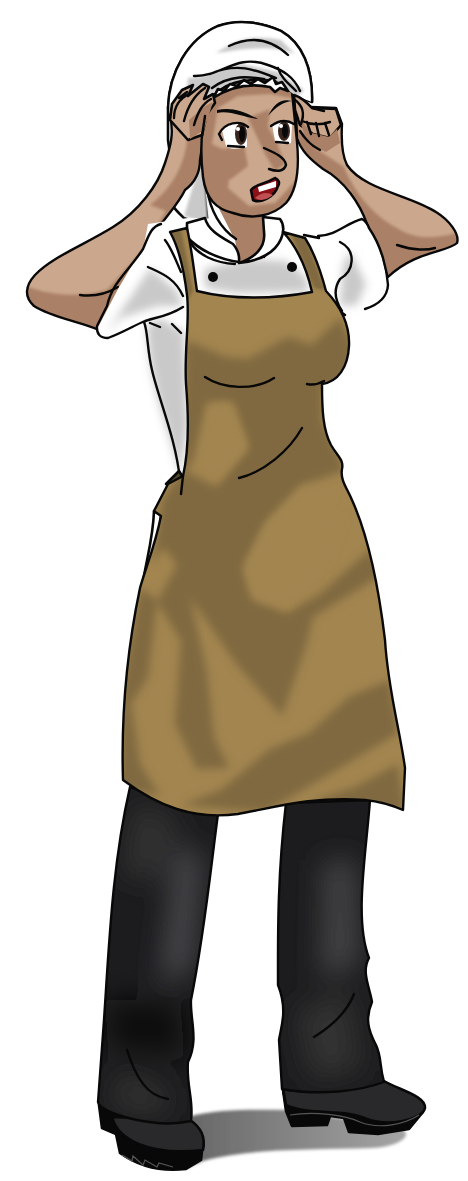
<!DOCTYPE html>
<html lang="en">
<head>
<meta charset="utf-8">
<title>Worried cook in an apron</title>
<style>
:root{--ink:#080808;--paper:#fff;--skin:#cba88d;--skin-shade:#aa8066;--apron:#a2854f;--apron-shade:#80693f;--cloth:#fff;--cloth-shade:#c9c9c9;--trouser:#1c1c1e;--shoe:#29292b;--mouth:#8c1018}
html,body{margin:0;background:var(--paper);overflow:hidden}
svg{display:block;width:468px;height:1181px}
.line{fill:none;stroke:var(--ink);stroke-width:2.4;stroke-linecap:round;stroke-linejoin:round}
.outline{stroke:var(--ink);stroke-width:2.6;stroke-linejoin:round;stroke-linecap:round}
.skin{fill:var(--skin)}
.skin-shade{fill:var(--skin-shade)}
.cloth{fill:var(--cloth)}
.cloth-shade{fill:var(--cloth-shade)}
.apron{fill:var(--apron)}
.apron-shade{fill:var(--apron-shade)}
.ink{fill:var(--ink)}
.shoe{fill:var(--shoe)}
</style>
</head>
<body>
<svg viewBox="0 0 468 1181" role="img" aria-label="Cook in a white cap and brown apron holding her head in alarm">
<defs>
<filter id="soft" x="-20%" y="-20%" width="140%" height="140%"><feGaussianBlur stdDeviation="4"/></filter>
<filter id="crisp" x="-20%" y="-20%" width="140%" height="140%"><feGaussianBlur stdDeviation="1.5"/></filter>
<filter id="haze" x="-50%" y="-50%" width="200%" height="200%"><feGaussianBlur stdDeviation="14"/></filter>
<linearGradient id="floor" x1="0" x2="1"><stop offset="0" stop-color="#666"/><stop offset="1" stop-color="#a5a5a5"/></linearGradient>
<path id="apron-shape" d="M170 232L187 228C192 250 194 272 197 291C232 300 275 299 312 292C307 270 297 247 283 232L305 238C316 255 322 276 326 291C342 308 350 326 349 346C348 367 338 382 322 384C322 410 323 430 331 445C338 457 344 460 342 469C340 480 347 488 352 500C370 540 379 590 385 640C388 690 400 730 405 768L403 810Q385 802 365 800C310 796 273 808 238 814C193 820 158 806 123 780C121 715 127 650 140 588C146 567 155 546 161 516L154 511L168 484L183 476C189 450 189 420 186 384C184 350 190 320 187 295C184 270 179 248 170 232Z"/>
<path id="face-shape" d="M215 92C202 111 199 143 203 177C206 199 216 209 233 213C252 220 273 216 286 203C299 188 299 163 297 142L292 92C268 72 239 78 215 92Z"/>
<path id="cap-shape" d="M168 108C169 72 188 39 218 26C238 19 261 22 281 31C302 43 313 68 312 102L296 96L276 80C253 75 229 81 213 97L203 132C200 160 204 188 208 226L184 218C171 206 168 202 175 190L168 140Z"/>
<path id="left-arm-shape" d="M170 116C174 133 171 145 165 163C158 185 139 211 113 227C84 245 52 257 35 275C25 286 24 297 34 306C54 319 86 322 108 334L122 288L147 246C159 222 176 209 185 190C193 184 200 175 200 160L205 128L214 94L209 86L190 88L178 95Z"/>
<path id="right-arm-shape" d="M296 112L311 107L336 108L342 124C341 142 342 155 347 165C364 190 410 195 436 212C449 220 460 234 457 243C448 252 415 251 388 277L367 224C360 204 345 181 323 169C311 160 301 151 297 138Z"/>
<path id="left-leg-shape" d="M130 787C112 865 109 947 104 1020L98 1102C100 1114 157 1129 191 1121C194 1100 186 1085 188 1062C199 1040 190 1020 191 1000C205 930 211 865 218 814Z"/>
<path id="right-leg-shape" d="M286 803C277 880 278 940 278 985C288 1010 281 1027 279 1040L282 1089C320 1096 360 1091 384 1082C379 1064 382 1058 376 1045C368 1030 365 1018 372 1002C370 988 361 972 369 958C354 919 366 855 370 800Z"/>
<clipPath id="in-apron"><use href="#apron-shape"/></clipPath>
<clipPath id="in-face"><use href="#face-shape"/></clipPath>
<clipPath id="in-cap"><use href="#cap-shape"/></clipPath>
<clipPath id="in-left-arm"><use href="#left-arm-shape"/></clipPath>
<clipPath id="in-right-arm"><use href="#right-arm-shape"/></clipPath>
<clipPath id="in-legs"><use href="#left-leg-shape"/><use href="#right-leg-shape"/></clipPath>
</defs>

<g id="floor-shadow" fill="url(#floor)" filter="url(#crisp)">
<path d="M188 1117C220 1108 255 1110 290 1110L400 1128C416 1135 398 1147 372 1148C310 1150 250 1148 203 1161L184 1169Z"/>
</g>

<g id="shoes">
<path class="ink outline" d="M99 1105L102 1128L116 1134L120 1153C138 1166 160 1172 186 1169L201 1160L203 1142Z"/>
<path class="shoe outline" d="M112 1117C118 1140 150 1156 203 1150C206 1136 199 1126 190 1120Z"/>
<path d="M122 1155l10 6 1 -5 10 9 2 -5 12 7 2 -4 14 4" fill="none" stroke="#555" stroke-width="1.2"/>
<path class="ink outline" d="M283 1090L286 1111L292 1126L327 1125L330 1116L344 1118L349 1132L378 1134L409 1129L423 1112Z"/>
<path class="shoe outline" d="M283 1089C310 1094 355 1092 384 1081C399 1090 426 1096 425 1108C422 1120 388 1127 367 1119C345 1108 308 1116 286 1105Z"/>
<path d="M290 1115C315 1111 345 1115 360 1122C380 1130 405 1124 419 1115" fill="none" stroke="#555" stroke-width="1.2"/>
</g>

<g id="trousers">
<use href="#left-leg-shape" fill="var(--trouser)"/>
<use href="#right-leg-shape" fill="var(--trouser)"/>
<g clip-path="url(#in-legs)" filter="url(#haze)">
<path fill="#4a4a4d" d="M176 850L202 850L192 970L160 985Z"/>
<path fill="#424245" d="M323 860L356 860L360 965L320 980Z"/>
<path fill="#303033" d="M135 800L180 820L158 880L122 875ZM295 1010L350 990L363 1070L310 1080ZM118 1070L170 1090L165 1116L110 1108Z"/>
<path fill="#0c0c0d" d="M105 1000L180 1000L185 1060L108 1050Z"/>
</g>
<use href="#left-leg-shape" class="line"/>
<use href="#right-leg-shape" class="line"/>
<path class="line" d="M127 1050C136 1078 147 1096 168 1099M314 1037C332 1026 347 1012 354 994"/>
</g>

<g id="cap-back">
<use href="#cap-shape" class="cloth outline"/>
<path class="cloth-shade" d="M196 176L204 160L208 224L184 216Z" filter="url(#crisp)"/>
</g>

<g id="arms">
<use href="#left-arm-shape" class="skin"/>
<g clip-path="url(#in-left-arm)"><path class="skin-shade" filter="url(#crisp)" d="M28 287C48 294 77 299 107 290L142 251L166 211L150 205C173 188 186 163 188 132L215 100L200 180L145 260L108 340L20 310Z"/></g>
<use href="#left-arm-shape" class="line"/>
<path class="line" d="M80 295C95 297 108 293 118 287"/>
<use href="#right-arm-shape" class="skin"/>
<g clip-path="url(#in-right-arm)"><path class="skin-shade" filter="url(#crisp)" d="M296 125L315 148L344 167C353 190 372 215 397 228C415 240 437 239 460 232L455 260L380 285L350 190L300 155Z"/></g>
<use href="#right-arm-shape" class="line"/>
<path class="line" d="M397 245C414 251 428 250 435 248"/>
</g>

<g id="shirt">
<path class="cloth" d="M148 224L188 218L275 220L318 236L363 219L372 234C381 250 387 273 387 287C381 300 365 311 345 315L330 400L180 482C172 430 150 395 147 330L144 322L106 338L96 331L118 289L144 245Z"/>
<g class="cloth-shade" filter="url(#soft)">
<path d="M147 325L160 318L184 332L188 425L180 478C169 425 149 390 147 325Z"/>
<path d="M150 268L177 291L183 306L158 306L121 318L106 333L132 295Z"/>
<path d="M343 265L350 251L366 284L357 305L340 306Z"/>
<path d="M204 269L246 259L286 261L306 277L309 292L237 293L205 288Z"/>
</g>
<path class="line" d="M161 224C150 227 148 238 143 249C128 272 113 281 107 306L97 326Q96 338 108 338C124 332 135 325 145 321M183 307C164 319 148 318 144 322C148 331 147 350 152 370C158 397 176 439 180 480M148 267C161 273 175 278 183 296M150 323L160 327M172 324L181 333M318 236C336 236 346 223 362 219Q367 222 369 228C382 247 387 270 388 285Q387 302 365 309M345 315L333 306M340 242C357 251 354 271 340 279C334 288 334 299 342 311M304 235L319 238"/>
<path class="line" d="M165 240C172 249 176 261 181 272"/>
</g>

<g id="neck">
<path class="skin-shade" d="M207 185L235 240L239 262L263 259L265 210Z"/>
<path class="line" d="M207 188C210 211 221 229 236 239M264 214C265 230 266 242 264 257"/>
</g>

<g id="collar">
<path class="cloth outline" d="M187 223L205 218C208 231 223 238 233 244Q240 252 239 262C217 259 198 249 187 237Z"/>
<path class="cloth outline" d="M263 217L280 219Q286 227 281 239C275 253 259 261 239 263C254 258 266 248 264 232Z"/>
<path class="line" d="M190 242C198 255 215 263 235 264"/>
<circle class="ink" cx="213" cy="277" r="5"/>
<circle class="ink" cx="292" cy="267" r="5"/>
</g>

<g id="apron">
<path class="cloth outline" d="M154 511L161 515C160 535 150 565 142 588C146 560 153 540 154 511Z"/>
<path class="outline" fill="#4e4529" d="M166 484L179 471L184 479L181 494Z"/>
<use href="#apron-shape" class="apron"/>
<g clip-path="url(#in-apron)">
<g class="apron-shade" filter="url(#soft)">
<path d="M186 340L226 357L248 359L288 337L312 345L340 318L355 350L340 388L322 386L322 420L345 470L309 483L269 520L243 568L252 600L287 613L320 594L371 549L381 575L313 617L306 646L282 716L237 665L190 597L207 672L214 737L229 768L197 769L175 724L181 641L157 602L177 565L164 547L152 565L162 500L183 470L216 487L248 447L232 402L207 403L193 460L180 480Z"/>
<path d="M140 588L157 600L148 677L131 704L140 764L160 796L120 788L122 690Z"/>
<path d="M390 680L350 696L309 733L270 749L221 790L181 805L265 812L318 781L398 733ZM398 764L355 787L310 802L405 812Z"/>
</g>
<g class="apron" filter="url(#soft)">
<path d="M264 526L302 484L334 492L320 523L344 518L326 568L287 607L253 594L246 566Z"/>
<path d="M210 405L231 404L247 448L217 481L203 455Z"/>
</g>
<path class="apron-shade" filter="url(#crisp)" d="M168 230L181 230L193 290L188 300ZM291 234L306 238L325 290L314 288Z"/>
</g>
<use href="#apron-shape" class="line"/>
<path class="line" d="M205 377C223 389 254 391 274 378M307 384Q315 386 324 381M239 478C264 472 289 451 302 428M183 476L181 494"/>
</g>

<g id="face">
<use href="#face-shape" class="skin"/>
<g clip-path="url(#in-face)" class="skin-shade" filter="url(#crisp)">
<path d="M196 90L292 80L297 99L270 94L238 96L218 108L212 144L232 154L228 188L249 206L275 203L300 176L288 225L222 220L196 190Z"/>
<path d="M248 118L257 137L265 154L275 171L285 164L277 143L268 127L270 109Z"/>
<path d="M216 150L244 146L248 166L230 180Z"/>
</g>
<use href="#face-shape" class="line"/>
<g id="eyes">
<path class="cloth" d="M222 130Q235 118 247 127L247 147Q230 151 226 146ZM272 124Q283 118 292 124L291 143Q279 146 275 141Z"/>
<ellipse cx="241" cy="134" rx="6" ry="11" fill="#38251e"/>
<ellipse cx="284" cy="131" rx="6" ry="10" fill="#38251e"/>
<ellipse class="ink" cx="242" cy="134" rx="3" ry="8"/>
<ellipse class="ink" cx="285" cy="131" rx="3" ry="7"/>
<circle class="cloth" cx="238" cy="129" r="2"/>
<circle class="cloth" cx="281" cy="126" r="2"/>
<path class="line" stroke-width="4" d="M219 134C225 122 240 120 248 127M271 126Q283 117 294 124M228 146L244 147M276 142L288 143M219 134L222 140"/>
</g>
<path class="ink" d="M217 110C230 107 242 110 258 119C245 118 230 110 217 113ZM268 116C274 103 282 98 292 101C283 102 276 107 268 116Z"/>
<path class="line" d="M264 148C273 152 285 157 286 165Q283 174 269 169"/>
<path class="outline" fill="var(--mouth)" d="M251 190C256 184 265 184 275 178Q281 181 278 186C275 197 260 204 253 200Z"/>
<path class="cloth" d="M258 187L276 181L276 187L259 192Z"/>
<path fill="#bf4f50" d="M255 198Q264 190 273 195Q263 203 255 198Z"/>
</g>

<g id="cap">
<path class="cloth" d="M168 108C169 72 188 39 218 26C238 19 261 22 281 31C302 43 313 68 312 102L296 96L276 80C253 75 229 81 213 97L190 98Z"/>
<g clip-path="url(#in-cap)" class="cloth-shade" filter="url(#crisp)">
<path d="M188 78C208 78 222 66 242 64L278 72L304 90L296 98L275 82L230 84L210 94L186 98ZM216 53C235 40 252 34 281 40L295 54C270 44 243 49 216 53Z"/>
</g>
<path class="line" d="M168 108C169 72 188 39 218 26C238 19 261 22 281 31C302 43 313 68 312 102M194 76C222 77 235 53 268 65C283 70 294 77 300 91M210 74C237 62 256 70 276 78M229 46C250 36 270 38 288 55M278 68C281 78 289 84 296 91M213 96C231 78 253 78 270 84M212 88C231 74 250 77 264 79"/>
<path class="cloth outline" stroke-width="1.5" d="M213 98L218 89L224 91L230 84L237 86L244 80L251 84L258 79L265 83L273 77L276 84L282 82L288 91L280 88L275 92L270 87C250 83 230 87 213 98Z"/>
</g>

<g id="hands">
<path class="skin outline" d="M170 120L172 104L182 90L193 85L188 96L203 84L209 87L204 99L213 94L215 103L207 114L202 135L188 140Z"/>
<path class="skin-shade" d="M189 120L205 106L213 102L204 130L190 139Z"/>
<path class="line" d="M174 118C174 106 181 98 189 94M184 121C188 105 196 94 205 88M194 125C198 112 202 104 211 99M179 98L187 92M205 116L202 136"/>
<path class="skin outline" d="M294 95Q303 98 312 108L336 109L341 125L330 138L313 134L300 125L295 110Z"/>
<path class="skin-shade" d="M299 118L312 133L329 137L337 129L340 143L326 152L307 143Z"/>
<path class="line" d="M294 99C303 106 305 113 301 124M307 122L311 134M316 123L319 136M325 123L329 135M302 121Q315 127 330 122M300 131C308 144 315 147 320 150M312 108L324 111"/>
</g>
</svg>
</body>
</html>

- - -

Brief:
Where the string "haze" appears in a line of the entries, that line counts; state the total number of such lines and nothing else.

Task solution:
2